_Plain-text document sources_
★ ★ ★ ★ ★ ★ ★
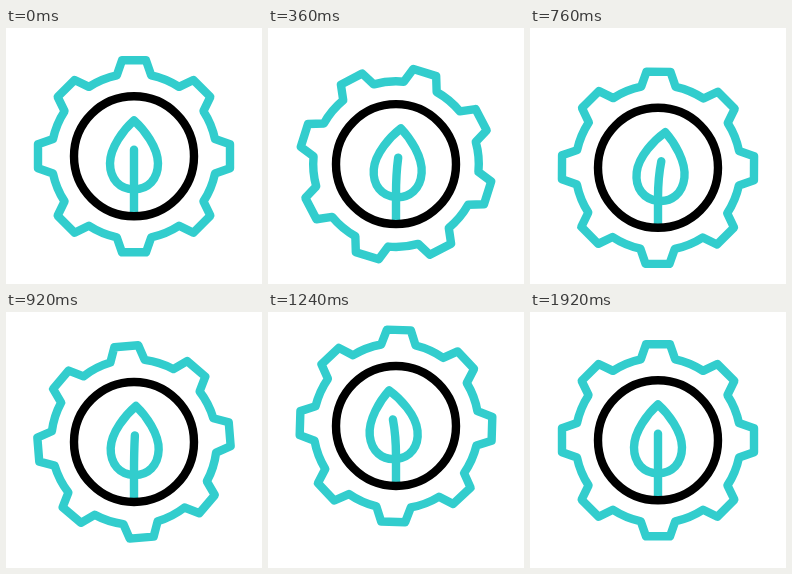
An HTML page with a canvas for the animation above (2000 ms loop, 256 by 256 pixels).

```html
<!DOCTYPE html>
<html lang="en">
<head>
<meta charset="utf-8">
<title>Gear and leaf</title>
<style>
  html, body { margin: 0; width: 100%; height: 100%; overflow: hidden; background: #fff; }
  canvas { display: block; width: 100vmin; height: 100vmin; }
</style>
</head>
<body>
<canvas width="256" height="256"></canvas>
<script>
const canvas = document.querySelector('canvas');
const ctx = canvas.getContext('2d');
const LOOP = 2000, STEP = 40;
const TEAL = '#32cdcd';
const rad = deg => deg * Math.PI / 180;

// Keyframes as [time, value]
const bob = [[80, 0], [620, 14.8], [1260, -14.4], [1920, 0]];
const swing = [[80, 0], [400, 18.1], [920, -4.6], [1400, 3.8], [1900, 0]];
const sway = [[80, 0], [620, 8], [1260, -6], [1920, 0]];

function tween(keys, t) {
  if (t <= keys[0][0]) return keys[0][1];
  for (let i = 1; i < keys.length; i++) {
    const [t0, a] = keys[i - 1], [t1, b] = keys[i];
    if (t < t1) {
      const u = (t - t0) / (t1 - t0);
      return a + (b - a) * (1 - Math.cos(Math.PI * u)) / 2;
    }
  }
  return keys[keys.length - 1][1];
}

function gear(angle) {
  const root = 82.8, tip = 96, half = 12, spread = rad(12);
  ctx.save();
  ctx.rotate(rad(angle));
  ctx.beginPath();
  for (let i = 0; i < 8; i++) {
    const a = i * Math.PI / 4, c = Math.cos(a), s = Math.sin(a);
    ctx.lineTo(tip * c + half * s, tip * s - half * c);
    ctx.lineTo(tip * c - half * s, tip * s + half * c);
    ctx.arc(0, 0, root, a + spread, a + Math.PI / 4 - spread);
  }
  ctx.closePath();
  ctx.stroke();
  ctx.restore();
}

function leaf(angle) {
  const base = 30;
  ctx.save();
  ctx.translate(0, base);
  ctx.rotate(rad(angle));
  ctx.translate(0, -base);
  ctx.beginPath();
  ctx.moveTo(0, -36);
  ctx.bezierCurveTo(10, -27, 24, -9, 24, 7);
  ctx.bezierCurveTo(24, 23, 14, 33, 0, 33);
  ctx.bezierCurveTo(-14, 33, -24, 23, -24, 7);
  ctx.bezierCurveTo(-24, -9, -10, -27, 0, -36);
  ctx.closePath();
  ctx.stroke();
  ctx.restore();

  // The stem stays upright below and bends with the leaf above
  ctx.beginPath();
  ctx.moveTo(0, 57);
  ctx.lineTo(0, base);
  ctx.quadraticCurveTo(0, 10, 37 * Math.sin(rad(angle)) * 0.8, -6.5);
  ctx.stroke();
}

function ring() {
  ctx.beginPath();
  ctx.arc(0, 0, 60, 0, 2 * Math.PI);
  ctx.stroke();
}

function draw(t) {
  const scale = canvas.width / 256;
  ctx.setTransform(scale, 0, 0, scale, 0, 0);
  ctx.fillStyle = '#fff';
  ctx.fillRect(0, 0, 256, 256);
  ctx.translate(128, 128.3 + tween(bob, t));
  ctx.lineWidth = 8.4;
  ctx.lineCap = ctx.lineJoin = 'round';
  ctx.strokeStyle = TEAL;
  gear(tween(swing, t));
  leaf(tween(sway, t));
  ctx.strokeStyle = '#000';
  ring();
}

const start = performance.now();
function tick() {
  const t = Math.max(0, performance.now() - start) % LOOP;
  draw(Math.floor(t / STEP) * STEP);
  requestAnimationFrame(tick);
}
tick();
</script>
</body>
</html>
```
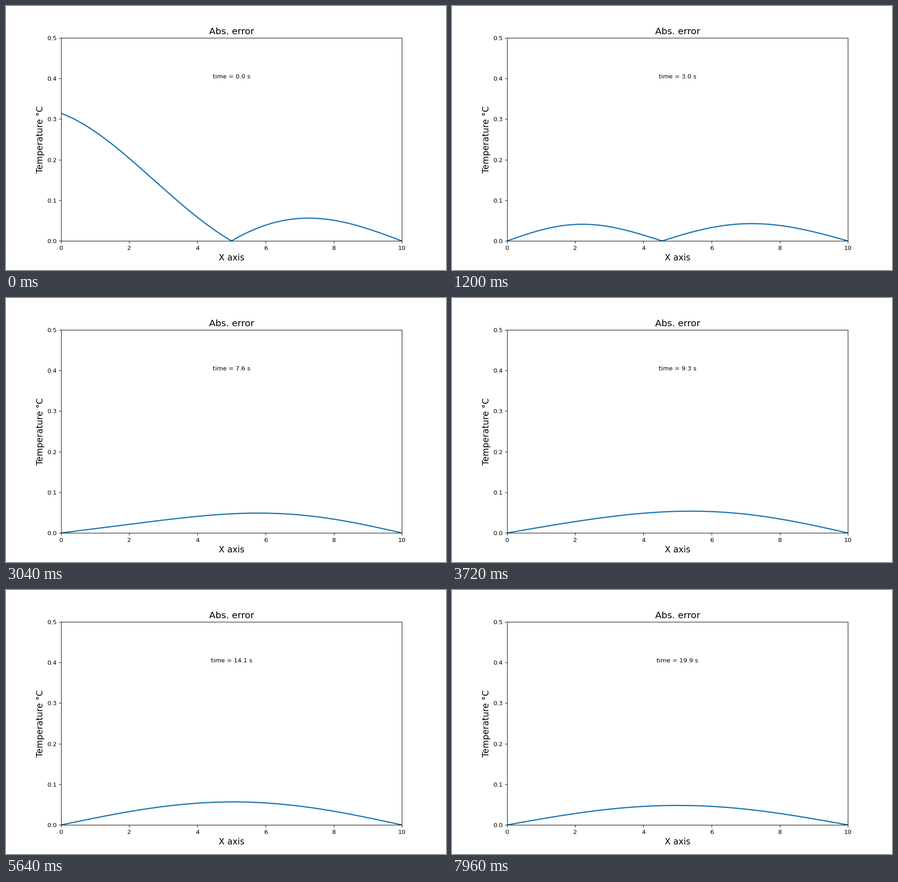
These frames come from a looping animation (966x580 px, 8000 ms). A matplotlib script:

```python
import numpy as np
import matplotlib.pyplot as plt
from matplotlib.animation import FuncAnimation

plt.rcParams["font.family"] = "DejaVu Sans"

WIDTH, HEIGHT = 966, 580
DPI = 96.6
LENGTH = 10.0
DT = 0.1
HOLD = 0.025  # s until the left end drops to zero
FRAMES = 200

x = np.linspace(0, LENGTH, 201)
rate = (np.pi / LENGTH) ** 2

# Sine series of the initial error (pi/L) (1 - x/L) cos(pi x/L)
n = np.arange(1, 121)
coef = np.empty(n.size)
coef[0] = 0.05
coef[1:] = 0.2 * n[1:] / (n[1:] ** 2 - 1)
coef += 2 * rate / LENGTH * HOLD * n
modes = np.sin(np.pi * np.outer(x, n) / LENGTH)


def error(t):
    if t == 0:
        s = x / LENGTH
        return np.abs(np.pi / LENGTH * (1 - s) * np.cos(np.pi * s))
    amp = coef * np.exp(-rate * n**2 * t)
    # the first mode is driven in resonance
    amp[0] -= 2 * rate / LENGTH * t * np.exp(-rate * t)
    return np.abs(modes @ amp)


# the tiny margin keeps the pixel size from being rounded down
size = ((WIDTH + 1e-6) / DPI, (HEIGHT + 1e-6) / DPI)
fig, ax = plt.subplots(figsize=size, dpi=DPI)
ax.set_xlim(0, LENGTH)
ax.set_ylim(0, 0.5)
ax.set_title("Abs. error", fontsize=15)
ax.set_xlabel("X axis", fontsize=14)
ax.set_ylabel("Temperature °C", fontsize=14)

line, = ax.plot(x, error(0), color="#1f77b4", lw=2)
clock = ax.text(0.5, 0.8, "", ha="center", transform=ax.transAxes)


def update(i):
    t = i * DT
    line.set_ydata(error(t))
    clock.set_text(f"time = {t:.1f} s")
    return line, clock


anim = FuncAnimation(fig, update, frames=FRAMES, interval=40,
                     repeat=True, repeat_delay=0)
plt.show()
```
★ ★ ★ ★ ★ ★ ★
_YOUR ASSIGNMENT_
Copy task for the entries above: every line with the string "leaf".

_ANSWER TO THIS TASK_
<title>Gear and leaf</title>
function leaf(angle) {
  // The stem stays upright below and bends with the leaf above
  leaf(tween(sway, t));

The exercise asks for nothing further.